Upholding constitutional principles is not an appropriate role for a member of the Federal Election Commission, Democratic Commissioner Ann Ravel said on Thursday.
The comments came as part of a growing debate over a recent vote by Democrats on the commission to impose a penalty on Fox News for holding a Republican presidential debate. Democrats contended that the network should have been forced to include Mark Everson, a former IRS commissioner who ran for the GOP nomination, in one of the debates.
"We responded ... in our view, in a nonpartisan way, in a way that was consistent with the clear law," said Ravel, who also chaired the agency last year. "My role in the commission is not to apply constitutional principles because I'm not on the Supreme Court. If I were, I'd be happy to do so. We're a regulatory agency and our role is to follow the law and apply the law."
Her comment, which came in an interview with the Washington Post, seemed to contradict a statement Ravel made in May when she qualified her support for more regulations on the Internet. "I feel very strongly about the First Amendment and the rights of the press," she said at the time. "My point is that the Internet has advanced greatly ... and the FEC's rules about it are, potentially, obsolete. Our role is to talk about them."
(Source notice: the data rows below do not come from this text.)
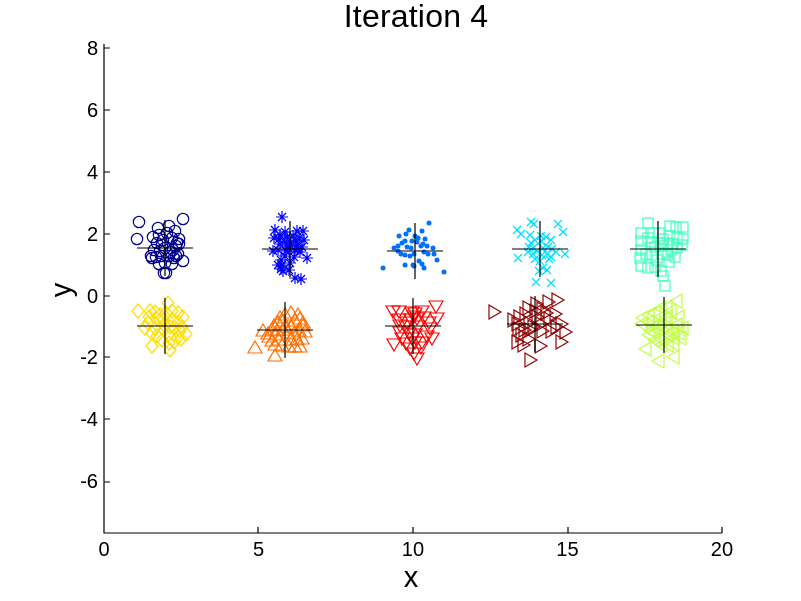
<!DOCTYPE html>
<html lang="en">
<head>
<meta charset="utf-8">
<title>Iteration 4</title>
<style>
:root {
  --paper: #fff; --ink: #000;
  --navy: #00008f; --blue: #0000ff; --azure: #0070ff; --cyan: #00dfff; --mint: #40ffbf;
  --lime: #bfff40; --yellow: #ffdf00; --orange: #ff7000; --red: #ff0000; --maroon: #8f0000;
}
* { box-sizing: border-box; margin: 0; padding: 0; }
body { width: 801px; height: 601px; overflow: hidden; background: var(--paper); }
.chart {
  position: relative; width: 801px; height: 601px; overflow: hidden;
  display: grid; grid-template-columns: 76px 22px 636px 67px; grid-template-rows: 33px 504px 25px 39px;
  font-family: "Liberation Sans", Arial, sans-serif; color: var(--ink);
}
.title { grid-area: 1 / 3; text-align: center; font-size: 32px; font-weight: 400; line-height: 33px; letter-spacing: .2px; }
.y-name { grid-area: 2 / 1; padding: 242px 0 0 47px; }
.y-name span { display: block; width: 28px; height: 30px; font-size: 29px; line-height: 30px; text-align: center; transform: rotate(-90deg); }
.y-ticks { grid-area: 1 / 2 / 3 / 3; padding-top: 18px; list-style: none; font-size: 20px; display: flex; flex-direction: column; align-items: flex-end; }
.y-ticks li { height: 61.9px; line-height: 61.9px; flex: none; white-space: nowrap; }
.x-ticks { grid-area: 3 / 1 / 4 / 5; padding-left: 26.7px; list-style: none; font-size: 20px; line-height: 25px; display: grid; grid-template-columns: repeat(5, 154.5px); text-align: center; }
.x-name { grid-area: 4 / 3; padding-right: 10px; text-align: center; font-size: 29px; line-height: 30px; }
.plot { position: absolute; inset: 0; }
.axes, .centroids { fill: none; stroke: var(--ink); stroke-width: 1.2; }
marker { overflow: visible; fill: none; stroke-width: 1.2; }
.points polyline { fill: none; stroke: none; }
.c1 { marker: url(#circle); } .c2 { marker: url(#star); } .c3 { marker: url(#dot); }
.c4 { marker: url(#times); } .c5 { marker: url(#square); } .c6 { marker: url(#diamond); }
.c7 { marker: url(#up); } .c8 { marker: url(#down); } .c9 { marker: url(#right); } .c10 { marker: url(#left); }
#circle { stroke: var(--navy); } #star { stroke: var(--blue); } #dot { fill: var(--azure); }
#times { stroke: var(--cyan); } #square { stroke: var(--mint); } #diamond { stroke: var(--yellow); }
#up { stroke: var(--orange); } #down { stroke: var(--red); } #right { stroke: var(--maroon); } #left { stroke: var(--lime); }
</style>
</head>
<body>
<main class="chart">
  <h1 class="title">Iteration 4</h1>
  <p class="y-name"><span>y</span></p>
  <ul class="y-ticks"><li>8</li><li>6</li><li>4</li><li>2</li><li>0</li><li>-2</li><li>-4</li><li>-6</li></ul>
  <ul class="x-ticks"><li>0</li><li>5</li><li>10</li><li>15</li><li>20</li></ul>
  <p class="x-name">x</p>

  <svg class="plot" width="801" height="601" viewBox="0 0 801 601" role="img" aria-label="Scatter plot of ten clusters with centroid crosses">
    <defs>
      <marker id="circle" markerUnits="userSpaceOnUse"><circle r="5.7"/></marker>
      <marker id="star" markerUnits="userSpaceOnUse"><path d="M-6 0H6M0-6V6M-4-4L4 4M-4 4L4-4"/></marker>
      <marker id="dot" markerUnits="userSpaceOnUse"><circle r="2.5"/></marker>
      <marker id="times" markerUnits="userSpaceOnUse"><path d="M-4-4L4 4M-4 4L4-4"/></marker>
      <marker id="square" markerUnits="userSpaceOnUse"><rect x="-5" y="-5" width="10" height="10"/></marker>
      <marker id="diamond" markerUnits="userSpaceOnUse"><polygon points="0,-7 6,0 0,7 -6,0"/></marker>
      <marker id="up" markerUnits="userSpaceOnUse"><polygon points="0,-7 7,5 -7,5"/></marker>
      <marker id="down" markerUnits="userSpaceOnUse"><polygon points="0,7 7,-5 -7,-5"/></marker>
      <marker id="right" markerUnits="userSpaceOnUse"><polygon points="7,0 -5,-7 -5,7"/></marker>
      <marker id="left" markerUnits="userSpaceOnUse"><polygon points="-7,0 5,-7 5,7"/></marker>
      <path id="cross" d="M-28 0H28M0-28V28"/>
    </defs>

    <path class="axes" d="M104 44V533H722M104 48h6M104 110h6M104 172h6M104 234h6M104 296h6M104 357h6M104 419h6M104 482h6M104 533v-6M258 533v-6M413 533v-6M568 533v-6M722 533v-6"/>

    <g class="points">
      <polyline class="c1" points="139,222 137,239 183,219 183,261 164,273 166,273 158,228 169,226 153,237 159,235 167,233 175,231 179,239 172,238 163,240 157,243 151,256 152,258 156,257 160,251 165,248 176,246 179,244 178,254 174,258 169,256 159,264 162,245 173,250 172,264 177,243 154,250 161,256 170,252 176,256 165,263"/>
      <polyline class="c2" points="282,217 275,230 274,238 273,251 278,265 281,269 283,271 289,270 295,278 301,279 307,258 303,231 297,231 285,232 280,235 287,237 293,236 299,238 304,240 302,247 297,245 291,243 285,242 280,244 278,250 289,249 295,250 300,252 285,256 281,260 290,263 296,241 288,246 279,239 286,251 282,265 298,249 294,257"/>
      <polyline class="c3" points="383,268 444,272 429,223 409,230 406,234 399,236 422,231 425,239 418,238 405,241 402,243 398,246 394,248 398,251 407,247 411,248 421,246 427,246 433,248 434,254 428,254 424,252 414,254 410,256 405,255 401,254 405,265 413,265 419,261 422,264 424,268 414,266 437,260 417,242 423,244 415,236 412,241"/>
      <polyline class="c4" points="531,222 534,224 558,224 517,230 563,232 518,258 565,254 536,282 551,283 521,234 530,235 541,236 546,237 535,240 541,241 551,240 529,247 533,248 543,248 548,247 552,249 556,252 528,252 533,254 542,255 547,254 551,257 535,259 540,261 549,259 543,268 539,271 547,270 537,251 531,243"/>
      <polyline class="c5" points="648,223 670,226 676,227 683,227 641,233 665,286 641,241 641,250 640,258 641,266 648,268 655,267 661,271 663,276 669,262 675,257 682,245 683,239 677,238 670,236 659,233 648,238 652,242 663,239 668,243 673,244 671,250 661,246 655,247 646,254 652,255 663,254 668,255 657,260 660,243 653,233 677,248"/>
      <polyline class="c6" points="138,311 168,303 170,350 152,346 186,334 150,311 155,312 166,313 172,311 183,317 148,323 145,328 157,319 163,320 173,320 178,322 182,327 155,328 165,326 170,327 175,328 180,331 152,333 157,336 168,335 178,337 169,343 162,340 174,342 160,315 178,313 149,317 164,330 181,339"/>
      <polyline class="c7" points="255,348 275,356 285,315 291,313 298,315 300,319 283,321 295,321 278,323 274,326 263,331 268,334 272,330 285,327 291,327 303,326 303,323 269,337 276,335 288,333 294,334 305,332 272,341 279,340 291,340 297,340 302,339 282,346 289,347 295,347 300,347 275,345 280,318 277,331 299,331 283,330"/>
      <polyline class="c8" points="436,306 437,318 393,311 399,311 412,312 415,313 422,311 394,344 417,358 414,353 410,348 406,343 402,338 400,332 400,325 399,319 411,319 417,318 429,322 430,328 418,326 406,326 409,333 415,334 427,336 432,338 422,342 415,342 421,347 414,316 407,322 424,317 412,338"/>
      <polyline class="c9" points="494,312 530,360 557,300 565,332 561,342 548,302 536,304 535,311 542,309 555,314 561,324 556,327 549,319 537,317 525,314 519,317 513,320 517,324 529,323 541,324 551,331 542,331 530,330 524,330 518,329 517,342 523,345 528,339 540,346 528,308 546,313 533,327 521,335"/>
      <polyline class="c10" points="677,301 659,361 674,357 646,349 667,307 661,308 671,311 655,313 649,315 643,318 649,322 661,317 667,317 679,317 683,328 677,325 665,323 653,327 642,324 649,335 655,333 667,330 673,331 679,333 674,338 661,339 655,340 662,345 668,345 674,344 658,325 651,331 681,338 669,335"/>
    </g>

    <g class="centroids">
      <use href="#cross" x="165" y="248"/><use href="#cross" x="290" y="249"/><use href="#cross" x="415" y="251"/><use href="#cross" x="540" y="249"/><use href="#cross" x="658" y="249"/>
      <use href="#cross" x="165" y="326"/><use href="#cross" x="285" y="330"/><use href="#cross" x="413" y="326"/><use href="#cross" x="535" y="324"/><use href="#cross" x="664" y="325"/>
    </g>
  </svg>
</main>
</body>
</html>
On Thursday, Ravel issued a statement explaining her support for penalizing Fox, which would have included a $5,000 fine. The network's decision to switch the participation criteria for a debate "from relying upon an objective numerical criteria of recent national polls to instead [requiring] a candidate's name be 'consistently' offered in recent national [polling] ... transformed the debate-eligibility rules and provided no guidance for candidates or the public on the application of the new standards," Ravel wrote, adding that the action amounted to "promoting pre-chosen candidates."